TO DO
Show every line in the entries below where the word "lacinia" appears.

RECORDS SHOWN
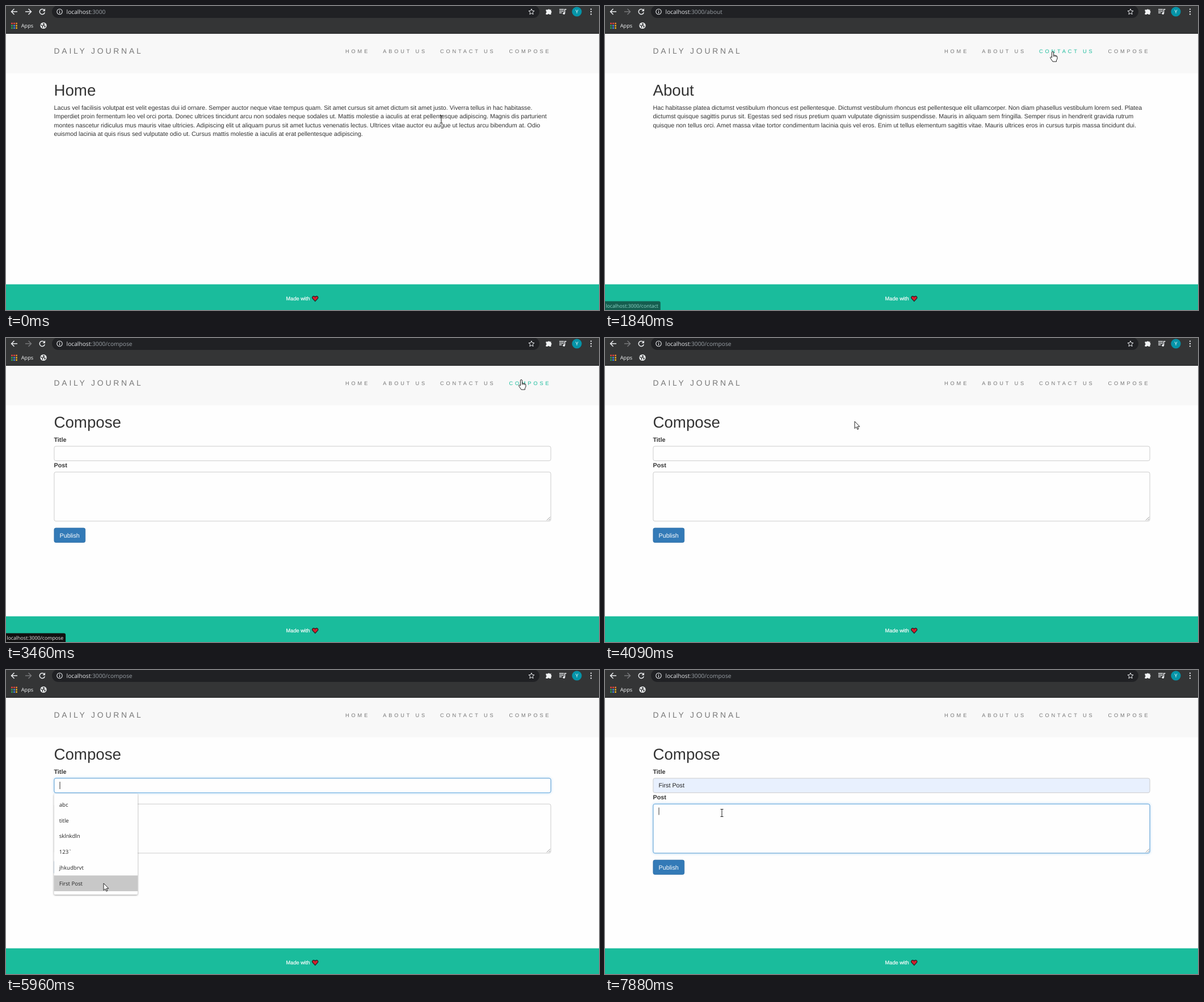
These frames come from a looping animation (1045x536 px, 8000 ms). An HTML page:

```html
<!DOCTYPE html>
<html lang="en">
<head>
<meta charset="utf-8">
<title>Daily Journal</title>
<style>
html, body { margin: 0; width: 100%; height: 100%; overflow: hidden; background: #fefefe; }
svg { display: block; width: 1045px; height: 536px; }
text { font: 10.757px "Liberation Sans", Arial, sans-serif; fill: #333; text-rendering: geometricPrecision; white-space: pre; }
.ui text, text.ui { font-family: "Open Sans", "Noto Sans", sans-serif; }
.nav text { font-size: 9.22px; letter-spacing: 3.842px; fill: #777; }
.nav text.brand { font-size: 13.83px; }
.nav text.hover { fill: #1abc9c; }
.field { fill: #fefefe; stroke: #ccc; }
.glow { fill: #66afe9; opacity: .6; filter: blur(2.6px); }
.focus { fill: none; stroke: #66afe9; }
.menu text { font-size: 9.6px; fill: #222; }
.line { fill: none; stroke: #e8eaed; stroke-width: 1.5; }
.cursor path { fill: #fff; stroke: #222; stroke-width: 1; stroke-linejoin: round; }
</style>
</head>
<body>
<svg viewBox="0 0 1045 536">
  <rect width="1045" height="536" fill="#fefefe"/>

  <!-- browser bar -->
  <g class="ui">
    <rect width="1045" height="49" fill="#343536"/>
    <rect y="48" width="1045" height="1" fill="#262728"/>
    <rect x="81" y="-1" width="859" height="22" rx="11" fill="#202124"/>
    <path class="line" d="M20 10H9.8M14.5 5L9.5 10L14.5 15"/>
    <path class="line" id="forward" d="M34 10H44.2M39.5 5L44.5 10L39.5 15"/>
    <g id="reload"><path class="line" d="M67.3 7A4.6 4.6 0 1 0 68.3 11.3"/><path d="M69 4.6V9.2H64.4z" fill="#e8eaed"/></g>
    <path class="line" id="stop" d="M59.8 5.8L68.2 14.2M68.2 5.8L59.8 14.2"/>
    <circle class="line" cx="94.5" cy="10" r="4.7" style="stroke-width:1.1"/>
    <path class="line" d="M94.5 7V8.3M94.5 9.3V13" style="stroke-width:1.2"/>
    <text x="106.6" y="13.7" style="font-size:10.2px;fill:#e8eaed">localhost<tspan id="url" fill="#9aa0a6"></tspan></text>
    <path class="line" style="stroke-width:1" d="M926 5L927.4 8.4L931 8.7L928.2 11.1L929.1 14.7L926 12.8L922.9 14.7L923.8 11.1L921 8.7L924.6 8.4z"/>
    <path fill="#f1f3f4" d="M952 6.5H955A1.6 1.6 0 0 1 958 6.5H960.5V9A1.6 1.6 0 0 1 960.5 12V15H957.6A1.6 1.6 0 0 0 954.6 15H951.5V12.2A1.6 1.6 0 0 0 951.5 9.2V6.5z"/>
    <path class="line" d="M975 6H983M975 9H983M975 12H979.5M984.6 13V6H987.5"/>
    <circle cx="983.2" cy="13" r="2" fill="#e8eaed"/>
    <circle cx="1006" cy="10" r="8.6" fill="#0594a8"/>
    <text x="1006" y="13.2" text-anchor="middle" style="font-size:9px;fill:#fff">Y</text>
    <path d="M1031 5.6h.01M1031 10h.01M1031 14.4h.01" stroke="#e8eaed" stroke-width="2.4" stroke-linecap="round"/>
    <g id="apps"></g>
    <text x="26.7" y="38.2" style="font-size:9.2px;fill:#f1f3f4">Apps</text>
    <circle cx="66" cy="34.5" r="5.6" fill="#f1f3f4"/>
    <path d="M61.6 33L64.5 35.5V38.5M65 30.6L67.5 32L65.5 33.8L69 35.5L68 38" fill="none" stroke="#343536" stroke-width="1.5"/>
  </g>

  <!-- site header and footer -->
  <rect y="49" width="1045" height="69.5" fill="#f8f8f8"/>
  <g class="nav" id="nav"><text class="brand" x="84.5" y="84.4">DAILY JOURNAL</text></g>
  <rect y="490.7" width="1045" height="46" fill="#1abc9c"/>
  <text x="493.6" y="519.2" style="font-size:9.22px;fill:#fff;stroke:#fff;stroke-width:.2">Made with</text>
  <path d="M544.8 520.6L540.4 516Q538.8 513.8 540.4 512.3Q542.8 510.5 544.8 513.2Q546.8 510.5 549.2 512.3Q550.8 513.8 549.2 516z" fill="#d3202f" stroke="#222" stroke-width="1.1"/>

  <!-- page -->
  <text id="heading" x="84.5" y="158.3" style="font-size:27.66px"></text>
  <g id="lines"></g>
  <g id="form">
    <text x="84.5" y="182.8" font-weight="bold" style="font-weight:bold">Title</text>
    <text x="84.5" y="228" style="font-weight:bold">Post</text>
    <g id="titleBox"></g>
    <g id="postBox"></g>
    <path d="M953 321.5L959 315.5M956.5 321.5L959 319" stroke="#777" stroke-width=".8"/>
    <text id="entry" x="94.5" y="207.2" style="fill:#222">First Post</text>
    <rect x="84.9" y="335" width="54.8" height="25.5" rx="3" fill="#337ab7" stroke="#2e6da4" stroke-width=".8"/>
    <text x="94.5" y="351.7" style="fill:#fff">Publish</text>
    <rect id="caret" width="1" height="13" fill="#333"/>
    <g id="menu" class="ui menu">
      <rect x="84.5" y="218" width="147.5" height="178" rx="2" fill="#fefefe" style="filter:drop-shadow(0 1px 1.5px rgba(0,0,0,.4))"/>
      <rect id="mark" x="84.5" width="147.5" height="27.7" fill="#c8c8c8"/>
    </g>
  </g>

  <g id="status" class="ui">
    <path id="statusBox" fill="#111"/>
    <text id="statusText" x="1.2" y="531.7" style="font-size:8.8px;fill:#eee"></text>
  </g>
  <g id="cursor" class="cursor">
    <path id="arrow" d="M0 0V12.5L2.9 9.8L4.9 14.2L6.8 13.4L4.9 9.2H8.8z"/>
    <path id="hand" d="M0 .5Q1.5 .5 1.5 2V6.5L6.5 7.7Q8 8.2 8 9.7V13L6.5 15.8V18H0L-4 12Q-4.8 10.6-3.8 10T-1.5 11V2Q-1.5 .5 0 .5zM1.5 6.5V9.5M3.7 7.2V9.5M6 7.7V10"/>
    <path id="ibeam" style="fill:none" d="M-2.5-6.5H2.5M-2.5 6.5H2.5M0-6.5V6.5"/>
  </g>
</svg>

<script>
const el = id => document.getElementById(id);
const show = (id, on) => el(id).style.display = on ? '' : 'none';
const add = (id, markup) => el(id).insertAdjacentHTML('beforeend', markup);
const within = (v, a, b) => v >= a && v < b;
const lastOf = (list, t) => list.filter(e => e[0] <= t).pop();

const pages = {
  home: ['Home',
    'Lacus vel facilisis volutpat est velit egestas dui id ornare. Semper auctor neque vitae tempus quam. Sit amet cursus sit amet dictum sit amet justo. Viverra tellus in hac habitasse.',
    'Imperdiet proin fermentum leo vel orci porta. Donec ultrices tincidunt arcu non sodales neque sodales ut. Mattis molestie a iaculis at erat pellentesque adipiscing. Magnis dis parturient',
    'montes nascetur ridiculus mus mauris vitae ultricies. Adipiscing elit ut aliquam purus sit amet luctus venenatis lectus. Ultrices vitae auctor eu augue ut lectus arcu bibendum at. Odio',
    'euismod lacinia at quis risus sed vulputate odio ut. Cursus mattis molestie a iaculis at erat pellentesque adipiscing.'],
  about: ['About',
    'Hac habitasse platea dictumst vestibulum rhoncus est pellentesque. Dictumst vestibulum rhoncus est pellentesque elit ullamcorper. Non diam phasellus vestibulum lorem sed. Platea',
    'dictumst quisque sagittis purus sit. Egestas sed sed risus pretium quam vulputate dignissim suspendisse. Mauris in aliquam sem fringilla. Semper risus in hendrerit gravida rutrum',
    'quisque non tellus orci. Amet massa vitae tortor condimentum lacinia quis vel eros. Enim ut tellus elementum sagittis vitae. Mauris ultrices eros in cursus turpis massa tincidunt dui.'],
  contact: ['Contact',
    'Scelerisque eleifend donec pretium vulputate sapien. Rhoncus urna neque viverra justo nec ultrices. Arcu dui vivamus arcu felis bibendum. Consectetur adipiscing elit duis tristique.',
    'Risus viverra adipiscing at in tellus integer feugiat. Sapien nec sagittis aliquam malesuada bibendum arcu vitae. Consequat interdum varius sit amet mattis. Iaculis nunc sed augue',
    'lacus. Interdum posuere lorem ipsum dolor sit amet consectetur adipiscing elit. Pulvinar elementum integer enim neque. Ultrices gravida dictum fusce ut placerat orci nulla. Mauris in',
    'aliquam sem fringilla ut morbi tincidunt. Tortor posuere ac ut consequat semper viverra nam libero.'],
  compose: ['Compose']
};

// address change, content change, end of loading
const visits = [[0, 0, 0, 'home'], [750, 820, 820, 'about'], [2240, 2300, 2300, 'contact'], [3300, 3380, 3460, 'compose']];
const statuses = [[0, '', 0], [290, 'about', .55], [370, 'about', 1], [1240, 'about', .5], [1320, '', 0],
  [1840, 'contact', .55], [1930, 'contact', 1], [2616, 'compose', 1], [3900, 'compose', .5], [3980, '', 0]];
// first step, last step, step count, x, y
const moves = [[70, 140, 2, 667, 73], [290, 370, 2, 688, 71], [590, 590, 1, 681, 67], [1050, 1370, 5, 730, 115],
  [1450, 1690, 4, 789, 80], [2070, 2070, 1, 783, 71], [2540, 2690, 3, 918, 68], [2766, 2920, 3, 908, 73],
  [3760, 4090, 5, 440, 147], [4167, 4530, 6, 408, 204], [4620, 4620, 1, 408, 205.5],
  [5550, 5960, 6, 172, 376], [6020, 6020, 1, 168, 371], [6490, 6490, 1, 160, 367], [7020, 7420, 6, 206, 252]];
const links = [['HOME', 598.1], ['ABOUT US', 664.2], ['CONTACT US', 765], ['COMPOSE', 886.4]];
const rows = ['abc', 'title', 'sklnkdln', '123`', 'jhkudbrvt', 'First Post'];
const rowTop = 223.6, rowStep = 27.7;

links.forEach(([label, x]) => add('nav', `<text class="link" x="${x}" y="82.8">${label}</text>`));
rows.forEach((label, i) => add('menu', `<text x="93.7" y="${241 + i * rowStep}">${label}</text>`));
['#e8453c', '#e8453c', '#f0862f', '#34a853', '#4285f4', '#f2b61e', '#34a853', '#4285f4', '#f2b61e'].forEach((c, i) =>
  add('apps', `<rect x="${9.2 + i % 3 * 4}" y="${29.5 + (i / 3 | 0) * 4}" width="2.6" height="2.6" fill="${c}"/>`));
[['titleBox', 190.9, 25.5], ['postBox', 236.3, 86.6]].forEach(([id, y, h]) => {
  const box = name => `<rect class="${name}" x="84.9" y="${y}" width="875.2" height="${h}" rx="3"/>`;
  add(id, `<g class="lit">${box('glow')}</g>${box('field')}<g class="lit">${box('focus')}</g>`);
});
const linkEls = [...document.querySelectorAll('.link')];

function pointer(t) {
  let x = 767, y = 200;
  for (const [start, end, n, toX, toY] of moves) {
    if (t < start) break;
    const gap = n > 1 ? (end - start) / (n - 1) : 1;
    const k = Math.min(n, Math.floor((t - start) / gap + 1e-6) + 1) / n;
    x += (toX - x) * k;
    y += (toY - y) * k;
  }
  return [x, y];
}

function light(id, amount) {
  document.querySelectorAll(`#${id} .lit`).forEach(g => g.style.opacity = amount);
}

let shownPage;
function showPage(name) {
  if (name === shownPage) return;
  shownPage = name;
  const [title, ...lines] = pages[name];
  el('heading').textContent = title;
  el('lines').innerHTML = lines.map((s, i) => `<text x="84.5" y="${182.8 + i * 15.37}">${s}</text>`).join('');
  show('form', name === 'compose');
}

function draw(t) {
  const visit = lastOf(visits, t);
  const page = visits.filter(v => v[1] <= t).pop()[3];
  showPage(page);
  el('url').textContent = ':3000' + (visit[3] === 'home' ? '' : '/' + visit[3]);
  el('forward').style.stroke = t < 750 ? '#e8eaed' : '#77787a';
  show('stop', t < visit[2]);
  show('reload', t >= visit[2]);

  const [, target, alpha] = lastOf(statuses, t);
  el('status').style.opacity = alpha;
  el('statusText').textContent = 'localhost:3000/' + target;
  const right = el('statusText').getComputedTextLength() + 5;
  el('statusBox').setAttribute('d', `M0 520.6H${right - 3}q3 0 3 3V536H0z`);

  // form
  const menuOpen = within(t, 5040, 6660);
  const toPost = t < 7740 ? 0 : Math.min(1, (Math.floor((t - 7740) / 70) + 1) / 3);
  const toTitle = t < 5000 ? 0 : Math.min(1, .4 + Math.max(0, t - 5080) / 500);
  light('titleBox', toTitle * (1 - toPost));
  light('postBox', toPost);
  document.querySelector('#titleBox .field').style.fill = t < 7740 ? '' : '#e8f0fe';
  show('entry', t >= 6660);
  show('menu', menuOpen);
  const inPost = t >= 7740;
  show('caret', within(t, 5000, 5550) || within(t, 5830, 6330) || within(t, 6660, 7160) || inPost);
  el('caret').setAttribute('x', within(t, 6660, 7740) ? 140.2 : 94.5);
  el('caret').setAttribute('y', inPost ? 242.5 : 197);

  // pointer and what lies under it
  const [x, y] = pointer(t);
  const overMenu = menuOpen && within(x, 84, 232) && within(y, 218, 396);
  const row = Math.floor((y - rowTop) / rowStep);
  show('mark', overMenu && within(row, 0, rows.length));
  el('mark').setAttribute('y', rowTop + row * rowStep + .2);
  const overNav = y < 100;
  const overText = page === 'home' ? within(y, 172, 232)
    : page === 'compose' && (within(y, 190, 217) || within(y, 236, 323));
  const kind = overNav ? 'hand' : overText && !overMenu ? 'ibeam' : 'arrow';
  ['arrow', 'hand', 'ibeam'].forEach(id => show(id, id === kind));
  el('cursor').setAttribute('transform', `translate(${x} ${y})`);
  const hovered = links.filter(l => l[1] - 11.5 <= x).length - 1;
  linkEls.forEach((link, i) => link.classList.toggle('hover', overNav && i === hovered));
}

function frame() {
  draw(performance.now() % 8000);
  requestAnimationFrame(frame);
}
frame();
</script>
</body>
</html>
```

SOLUTION FOR THIS EXERCISE
    'euismod lacinia at quis risus sed vulputate odio ut. Cursus mattis molestie a iaculis at erat pellentesque adipiscing.'],
    'quisque non tellus orci. Amet massa vitae tortor condimentum lacinia quis vel eros. Enim ut tellus elementum sagittis vitae. Mauris ultrices eros in cursus turpis massa tincidunt dui.'],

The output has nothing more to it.